The “Earthquake” Play Set is self-explanatory. A vibrating motor is always ready to rumble. This set might come with a can of “Boulder Dough,” so, kids could generate their own supply of rubble. But stones, gathered from the garden might suffice.
The “Hot Springs” play set would really bubble. A pump inside would generate bubbles, through the base. What the bubbling Sulphur might be is open to discussion. These were the days of messy toy products, like cans of “Slime.” There might even be some tablets, included, to fog and color plain water.
“Pterodactyl Mountain” could operate with a simple electric motor, or even be turned by a crank.

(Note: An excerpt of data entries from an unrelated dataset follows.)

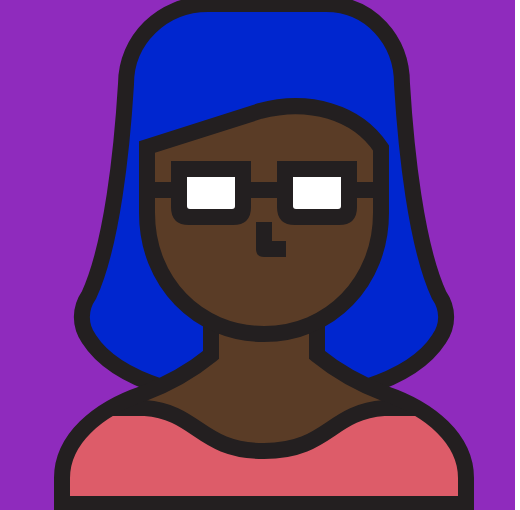
<!DOCTYPE html>
<html lang="en">
<head>
<meta charset="utf-8">
<title>Avatar with blue hair and glasses</title>
<style>
:root {
  --backdrop: #8f2bbd;
  --ink: #231f20;
  --hair: #0026cf;
  --skin: #5a3c26;
  --shirt: #dd5c69;
  --white: #fff;
}
html, body { margin: 0; background: var(--white); overflow: hidden; }
svg { display: block; width: 520px; height: 510px; }
.backdrop { fill: var(--backdrop); }
.outline { stroke: var(--ink); stroke-width: 16; }
.line { fill: none; }
.hair { fill: var(--hair); }
.skin { fill: var(--skin); }
.shirt { fill: var(--shirt); }
.frame { fill: var(--ink); }
.lens { fill: var(--white); }
</style>
</head>
<body>
<svg viewBox="0 0 520 510" role="img" aria-label="Avatar of a person with long blue hair, glasses and a pink top">
  <defs>
    <g id="lens-frame">
      <path class="frame" d="M171 161H251V207Q251 225 233 225H189Q171 225 171 207Z"/>
      <path class="lens" d="M187 177H235V206Q235 209 232 209H190Q187 209 187 206Z"/>
    </g>
  </defs>
  <rect class="backdrop" width="515" height="510"/>

  <path class="hair outline" d="M208 4H326C370 4 402 40 402 84C406 150 416 245 439 295C448 308 449 325 439 339C425 361 397 377 366 387H162C131 377 103 361 89 339C79 325 80 308 89 295C112 245 122 150 126 84C126 40 162 4 208 4Z"/>

  <g id="body">
    <path class="skin" d="M211 318V355C189 373 166 385 142 394L120 408C190 408 200 451 264 451C328 451 340 408 408 408L386 394C362 385 339 373 317 355V318Z"/>
    <path class="shirt" d="M62 503V478C62 448 84 424 115 408H145C198 412 200 451 264 451C328 451 330 412 384 408H412C444 424 466 448 466 478V503Z"/>
    <path class="outline line" d="M112 408H145C198 412 200 451 264 451C328 451 330 412 384 408H416"/>
    <path class="outline line" d="M211 318V355C189 373 166 385 142 394C98 409 62 439 62 478V510M317 318V355C339 373 362 385 386 394C430 409 466 439 466 478V510"/>
    <rect class="frame" x="54" y="496" width="420" height="14"/>
  </g>

  <path id="face" class="skin outline" d="M147 147L260 111C309 98 357 112 381 148V213C381 282 330 334 264 334C198 334 147 282 147 213Z"/>

  <g id="glasses">
    <path class="outline line" d="M147 190H179M243 190H285M349 190H381"/>
    <use href="#lens-frame"/>
    <use href="#lens-frame" x="106"/>
  </g>

  <path id="nose" class="frame" d="M256 222H272V241H286V257H264Q256 257 256 249Z"/>
</svg>
</body>
</html>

There are lots of different levels, on which to perch dinosaurs and other prehistoric creatures.
The “Terrible Tar Pit” with bubbling tar. What that tar might actually be, has not yet been visualized. Your guess is as good as mine! This is where many a prehistoric skinny dipper came to a sticky end! And their fossilized bones survived.
And, last of all, the “Volcano” Play Set. I suppose, the red hot molten lava would be room temperature "Slime." Whatever it is, I wouldn’t want to be the one to clean it up.
When all the individual boards were completed, I had them copied professionally. Then, I carefully cut them out, and pasted them, together, on two large illustration boards that folded in the middle, to form a panorama, sixty inches wide. That was a satisfying moment, for every piece fit perfectly! Alas, the panorama is way too big to show here, even approximating actual size. Nevertheless, I’ll give it a try, two times! The first will be the smaller image, below, that, hopefully, will fit on most computer screens.
And here is a larger version. It's still not as big as the original. You’ll have to SCROLL to see it all.
When the presentation was complete, Andy and I went, in person, to show it to Gary Niles, who had
been newly elevated to the position of the top executive at Galoob. Baby Face was in her heyday, and
doing great, although, the two men who got her there, David Galoob and Saul Jodel were no longer with the
company. KISCOM had helped put Gary, who formerly ran the small international division of Galoob, into
his new position, thanks to the success of our Magic Diaper Babies.
We were convinced that Gary would love Dinosaur World. It seemed to be his cup of tea.
Unfortunately, he had more pressing, more depressing matters on his mind that day. Before we could
show him the contents of our brief case, he broke bad news, informing us that, even though, our doll was
flying off the shelves at Toys R Us, Galoob was dropping Baby Face. This had been Gary’s decision to
make, and, living up to the expression: “A new broom sweeps clean,” he euthanized our golden goose. I
won’t attempt to convey his convoluted excuse for dropping a doll that was outselling Barbie. That is
explained, HERE, in The Story of Baby Face.
As for Dinosaur World, I can’t remember showing it to Gary, or even opening the briefcase. If we
did present it to him on that depressing day, he obviously didn’t give a shit. Neither did we. What I do
remember, and, in fact, will never forget, was leaving Gary Niles behind us, in his well illuminated office, as
Andy and I groped our way alone, through the pitch black Galoob showroom. In the almost total darkness, I
could barely discern the shadowy forms of a hundred, or more, Baby Face dolls on display. They were still
frozen in the same positions that Judy Albert had posed them in, when she decorated the Galoob
showroom for Toy Fair, earlier that year. Andy and I were both heartbroken. Andy, especially, was utterly
devastated, more upset than I had ever seen him before, as we slowly inched our way towards the only tiny
point of light, the sign above the exit door.